The array, which sits adjacent to Iron Mountain’s largest records management facility on the east coast, will allow the company to offset 60 percent of the site’s energy consumption today, with that percentage expected to increase as other energy efficiency projects come online for the 857,194 square foot campus, the company said.
The solar array, made up of 6,444 panels capable of producing a total of 1.997 megawatts (MW) of electricity, will supply Iron Mountain through a 20-year, fixed price power purchase agreement with site developer Tech Advisory Group.
Upon activation, it effectively doubles Iron Mountain’s installed solar production from 2 MW to nearly 4 MW, and – together with prior wind farm power purchases in Pennsylvania and Texas – will help the company utilize renewable resources for two-thirds of total North American electricity load by 2018.
“Energy usage across our real estate portfolio comprises half of our global greenhouse gas emissions (GHG) footprint,” said Ty Ondatje, senior vice president of Corporate Responsibility and chief diversity officer, Iron Mountain. “As such, renewable and sustainable energy strategies like solar represent a major opportunity for us to reduce our impact on the environment while enabling us to innovate and operate our business more efficiently.”
“Additionally, power purchase agreements like this and others we have throughout North America help us stabilize our long term costs and enable us to use energy at lower than grid prices,” Ondatje added.
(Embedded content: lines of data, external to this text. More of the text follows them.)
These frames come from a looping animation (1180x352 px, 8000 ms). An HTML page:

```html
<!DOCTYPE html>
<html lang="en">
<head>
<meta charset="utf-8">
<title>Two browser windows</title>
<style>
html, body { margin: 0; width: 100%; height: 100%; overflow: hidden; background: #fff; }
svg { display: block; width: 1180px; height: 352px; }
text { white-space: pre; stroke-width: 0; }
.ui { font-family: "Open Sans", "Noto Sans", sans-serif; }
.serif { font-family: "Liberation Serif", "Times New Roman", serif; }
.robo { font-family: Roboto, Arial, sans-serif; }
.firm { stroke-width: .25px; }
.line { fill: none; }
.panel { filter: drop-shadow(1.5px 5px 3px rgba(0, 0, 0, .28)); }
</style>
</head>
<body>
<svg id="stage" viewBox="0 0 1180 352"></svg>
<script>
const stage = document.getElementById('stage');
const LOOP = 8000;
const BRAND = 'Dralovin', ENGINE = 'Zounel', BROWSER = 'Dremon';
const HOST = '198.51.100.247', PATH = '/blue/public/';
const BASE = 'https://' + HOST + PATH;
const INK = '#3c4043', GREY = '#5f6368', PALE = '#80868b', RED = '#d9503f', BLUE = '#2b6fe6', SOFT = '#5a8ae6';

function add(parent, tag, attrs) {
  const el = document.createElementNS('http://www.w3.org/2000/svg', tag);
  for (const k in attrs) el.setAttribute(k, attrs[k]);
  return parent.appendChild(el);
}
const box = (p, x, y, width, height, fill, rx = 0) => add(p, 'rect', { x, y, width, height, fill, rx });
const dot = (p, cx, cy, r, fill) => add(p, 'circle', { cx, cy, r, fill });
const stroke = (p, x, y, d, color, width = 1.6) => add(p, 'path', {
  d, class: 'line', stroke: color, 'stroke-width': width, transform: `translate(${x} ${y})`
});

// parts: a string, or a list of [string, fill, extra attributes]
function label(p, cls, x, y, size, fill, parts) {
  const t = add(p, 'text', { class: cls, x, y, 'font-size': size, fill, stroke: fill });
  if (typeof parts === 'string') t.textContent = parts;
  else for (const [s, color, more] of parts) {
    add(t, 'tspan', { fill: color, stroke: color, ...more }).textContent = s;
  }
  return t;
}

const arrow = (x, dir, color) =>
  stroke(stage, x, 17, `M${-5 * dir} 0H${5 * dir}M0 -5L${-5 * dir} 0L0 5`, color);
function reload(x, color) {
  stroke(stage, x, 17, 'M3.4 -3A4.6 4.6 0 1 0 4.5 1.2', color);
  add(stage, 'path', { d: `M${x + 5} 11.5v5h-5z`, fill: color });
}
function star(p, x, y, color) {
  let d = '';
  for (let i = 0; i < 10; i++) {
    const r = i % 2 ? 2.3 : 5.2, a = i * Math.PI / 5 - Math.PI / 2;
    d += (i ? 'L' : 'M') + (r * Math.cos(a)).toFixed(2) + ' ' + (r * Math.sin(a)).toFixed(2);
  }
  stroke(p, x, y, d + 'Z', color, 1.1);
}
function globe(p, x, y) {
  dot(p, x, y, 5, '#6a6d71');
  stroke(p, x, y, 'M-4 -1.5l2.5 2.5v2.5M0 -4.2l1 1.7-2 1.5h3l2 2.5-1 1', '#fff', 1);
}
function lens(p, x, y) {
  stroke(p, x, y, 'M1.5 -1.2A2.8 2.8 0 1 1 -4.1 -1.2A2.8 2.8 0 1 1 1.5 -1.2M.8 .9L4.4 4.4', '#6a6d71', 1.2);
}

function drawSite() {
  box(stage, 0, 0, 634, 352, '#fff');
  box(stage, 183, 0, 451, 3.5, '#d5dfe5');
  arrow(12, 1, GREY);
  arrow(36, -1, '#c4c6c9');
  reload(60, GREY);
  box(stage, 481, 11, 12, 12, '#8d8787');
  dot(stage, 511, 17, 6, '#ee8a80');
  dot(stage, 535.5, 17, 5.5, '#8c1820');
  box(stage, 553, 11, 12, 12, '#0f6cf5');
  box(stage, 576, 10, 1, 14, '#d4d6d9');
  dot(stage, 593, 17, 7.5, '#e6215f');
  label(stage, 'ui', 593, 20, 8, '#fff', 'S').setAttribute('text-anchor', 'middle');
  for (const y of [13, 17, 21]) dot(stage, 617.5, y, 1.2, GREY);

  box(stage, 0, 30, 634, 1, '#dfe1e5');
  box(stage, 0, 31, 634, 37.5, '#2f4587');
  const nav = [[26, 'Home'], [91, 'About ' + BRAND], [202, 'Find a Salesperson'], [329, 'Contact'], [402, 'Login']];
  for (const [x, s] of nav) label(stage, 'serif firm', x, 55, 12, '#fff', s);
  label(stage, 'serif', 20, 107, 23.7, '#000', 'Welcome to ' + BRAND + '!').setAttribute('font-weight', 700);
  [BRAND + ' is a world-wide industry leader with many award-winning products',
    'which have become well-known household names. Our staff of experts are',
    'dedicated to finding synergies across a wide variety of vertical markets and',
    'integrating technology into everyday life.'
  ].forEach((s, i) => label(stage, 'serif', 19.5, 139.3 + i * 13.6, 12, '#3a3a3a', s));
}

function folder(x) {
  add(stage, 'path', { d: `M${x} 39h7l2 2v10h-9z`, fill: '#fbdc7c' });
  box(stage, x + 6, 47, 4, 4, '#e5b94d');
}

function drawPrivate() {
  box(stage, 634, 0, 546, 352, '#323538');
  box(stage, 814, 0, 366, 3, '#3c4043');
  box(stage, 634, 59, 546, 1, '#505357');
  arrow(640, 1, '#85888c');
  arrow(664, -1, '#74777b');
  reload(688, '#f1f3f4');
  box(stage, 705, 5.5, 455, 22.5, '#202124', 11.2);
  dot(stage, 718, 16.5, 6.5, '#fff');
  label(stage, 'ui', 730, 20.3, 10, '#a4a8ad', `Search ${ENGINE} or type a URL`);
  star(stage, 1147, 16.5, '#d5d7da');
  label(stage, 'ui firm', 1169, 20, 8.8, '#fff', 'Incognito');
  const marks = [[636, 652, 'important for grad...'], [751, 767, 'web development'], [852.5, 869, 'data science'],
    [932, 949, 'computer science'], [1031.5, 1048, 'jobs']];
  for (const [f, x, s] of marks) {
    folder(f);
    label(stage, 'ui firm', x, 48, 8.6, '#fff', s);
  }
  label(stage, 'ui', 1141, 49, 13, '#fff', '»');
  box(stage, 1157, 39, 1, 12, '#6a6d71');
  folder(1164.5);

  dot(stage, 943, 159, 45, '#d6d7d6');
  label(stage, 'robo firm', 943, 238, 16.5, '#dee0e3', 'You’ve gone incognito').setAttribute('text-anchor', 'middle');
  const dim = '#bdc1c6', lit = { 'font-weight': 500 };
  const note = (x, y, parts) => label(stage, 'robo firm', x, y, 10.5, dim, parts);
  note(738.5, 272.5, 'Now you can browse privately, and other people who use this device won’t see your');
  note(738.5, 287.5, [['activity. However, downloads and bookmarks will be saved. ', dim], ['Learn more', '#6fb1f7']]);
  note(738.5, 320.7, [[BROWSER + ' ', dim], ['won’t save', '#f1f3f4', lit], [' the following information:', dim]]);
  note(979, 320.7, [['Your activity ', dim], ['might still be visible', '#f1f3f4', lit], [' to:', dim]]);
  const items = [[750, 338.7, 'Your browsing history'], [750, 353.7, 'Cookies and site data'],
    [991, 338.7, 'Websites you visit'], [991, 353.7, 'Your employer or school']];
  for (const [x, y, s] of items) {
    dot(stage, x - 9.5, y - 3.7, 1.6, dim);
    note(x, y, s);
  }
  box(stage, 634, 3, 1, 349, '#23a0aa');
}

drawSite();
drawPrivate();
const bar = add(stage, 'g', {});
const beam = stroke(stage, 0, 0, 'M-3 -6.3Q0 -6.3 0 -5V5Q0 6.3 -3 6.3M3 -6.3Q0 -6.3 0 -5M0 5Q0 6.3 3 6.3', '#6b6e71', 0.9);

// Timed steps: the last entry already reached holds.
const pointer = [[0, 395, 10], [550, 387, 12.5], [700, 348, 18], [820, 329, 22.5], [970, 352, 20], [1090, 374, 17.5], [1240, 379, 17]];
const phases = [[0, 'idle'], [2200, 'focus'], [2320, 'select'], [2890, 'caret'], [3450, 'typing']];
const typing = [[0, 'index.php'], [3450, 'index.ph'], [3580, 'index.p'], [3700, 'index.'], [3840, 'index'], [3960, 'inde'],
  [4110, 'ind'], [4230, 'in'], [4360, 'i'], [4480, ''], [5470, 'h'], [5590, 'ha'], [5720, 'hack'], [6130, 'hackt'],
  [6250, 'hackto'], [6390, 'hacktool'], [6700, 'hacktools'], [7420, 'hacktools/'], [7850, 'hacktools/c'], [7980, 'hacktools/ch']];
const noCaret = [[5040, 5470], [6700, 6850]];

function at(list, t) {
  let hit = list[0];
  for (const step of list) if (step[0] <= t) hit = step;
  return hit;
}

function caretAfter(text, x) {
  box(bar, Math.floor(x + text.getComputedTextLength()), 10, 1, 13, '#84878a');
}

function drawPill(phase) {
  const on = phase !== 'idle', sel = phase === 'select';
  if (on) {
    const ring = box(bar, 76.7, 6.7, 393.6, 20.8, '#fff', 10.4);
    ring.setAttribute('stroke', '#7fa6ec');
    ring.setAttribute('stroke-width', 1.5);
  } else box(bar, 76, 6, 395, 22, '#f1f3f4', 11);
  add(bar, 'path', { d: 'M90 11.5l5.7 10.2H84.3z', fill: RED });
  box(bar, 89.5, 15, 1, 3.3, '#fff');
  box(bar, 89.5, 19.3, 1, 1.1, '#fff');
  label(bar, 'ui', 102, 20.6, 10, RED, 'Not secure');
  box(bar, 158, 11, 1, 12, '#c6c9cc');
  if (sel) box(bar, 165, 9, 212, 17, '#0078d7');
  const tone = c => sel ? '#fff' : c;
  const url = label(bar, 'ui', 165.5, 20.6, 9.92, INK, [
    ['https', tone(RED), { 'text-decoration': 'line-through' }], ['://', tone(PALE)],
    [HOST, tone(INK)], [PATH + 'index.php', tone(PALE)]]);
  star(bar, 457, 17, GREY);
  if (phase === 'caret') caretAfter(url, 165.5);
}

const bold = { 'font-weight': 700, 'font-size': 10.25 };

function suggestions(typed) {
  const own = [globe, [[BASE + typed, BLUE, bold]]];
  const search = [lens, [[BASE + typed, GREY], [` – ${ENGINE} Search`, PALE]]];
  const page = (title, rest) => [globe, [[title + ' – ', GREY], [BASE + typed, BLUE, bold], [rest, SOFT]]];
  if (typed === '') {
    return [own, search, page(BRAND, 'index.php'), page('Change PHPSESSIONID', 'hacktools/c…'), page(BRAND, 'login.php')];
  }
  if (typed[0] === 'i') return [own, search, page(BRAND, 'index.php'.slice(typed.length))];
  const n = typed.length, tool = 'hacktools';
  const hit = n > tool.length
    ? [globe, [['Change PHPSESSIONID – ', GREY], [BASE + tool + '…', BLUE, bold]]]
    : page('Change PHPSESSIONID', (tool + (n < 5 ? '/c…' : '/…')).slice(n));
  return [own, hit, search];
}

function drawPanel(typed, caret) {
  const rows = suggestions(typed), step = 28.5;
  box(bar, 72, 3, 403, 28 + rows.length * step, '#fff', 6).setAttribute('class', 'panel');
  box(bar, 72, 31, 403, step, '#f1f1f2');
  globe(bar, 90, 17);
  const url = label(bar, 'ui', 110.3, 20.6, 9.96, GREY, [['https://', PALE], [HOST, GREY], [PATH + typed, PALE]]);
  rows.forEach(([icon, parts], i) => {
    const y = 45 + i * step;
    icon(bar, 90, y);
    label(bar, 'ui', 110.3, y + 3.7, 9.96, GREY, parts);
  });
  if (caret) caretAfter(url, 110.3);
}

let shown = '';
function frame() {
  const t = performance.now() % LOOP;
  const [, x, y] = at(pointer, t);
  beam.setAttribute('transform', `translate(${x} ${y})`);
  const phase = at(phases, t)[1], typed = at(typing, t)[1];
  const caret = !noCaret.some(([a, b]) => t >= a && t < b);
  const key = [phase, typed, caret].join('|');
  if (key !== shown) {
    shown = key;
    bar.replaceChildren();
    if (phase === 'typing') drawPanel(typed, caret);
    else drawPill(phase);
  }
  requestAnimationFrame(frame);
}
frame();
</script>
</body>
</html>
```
For these reasons, we are committed to renewable energy strategies to benefit our business and position Iron Mountain and our customers to meet the growing expectations for sustainable business practices.”
The array was installed by Pro-Tech Energy Solutions of Moorestown, NJ, and sits on neighboring property belonging to The Clayton Companies, one of the largest privately held mining companies in New Jersey.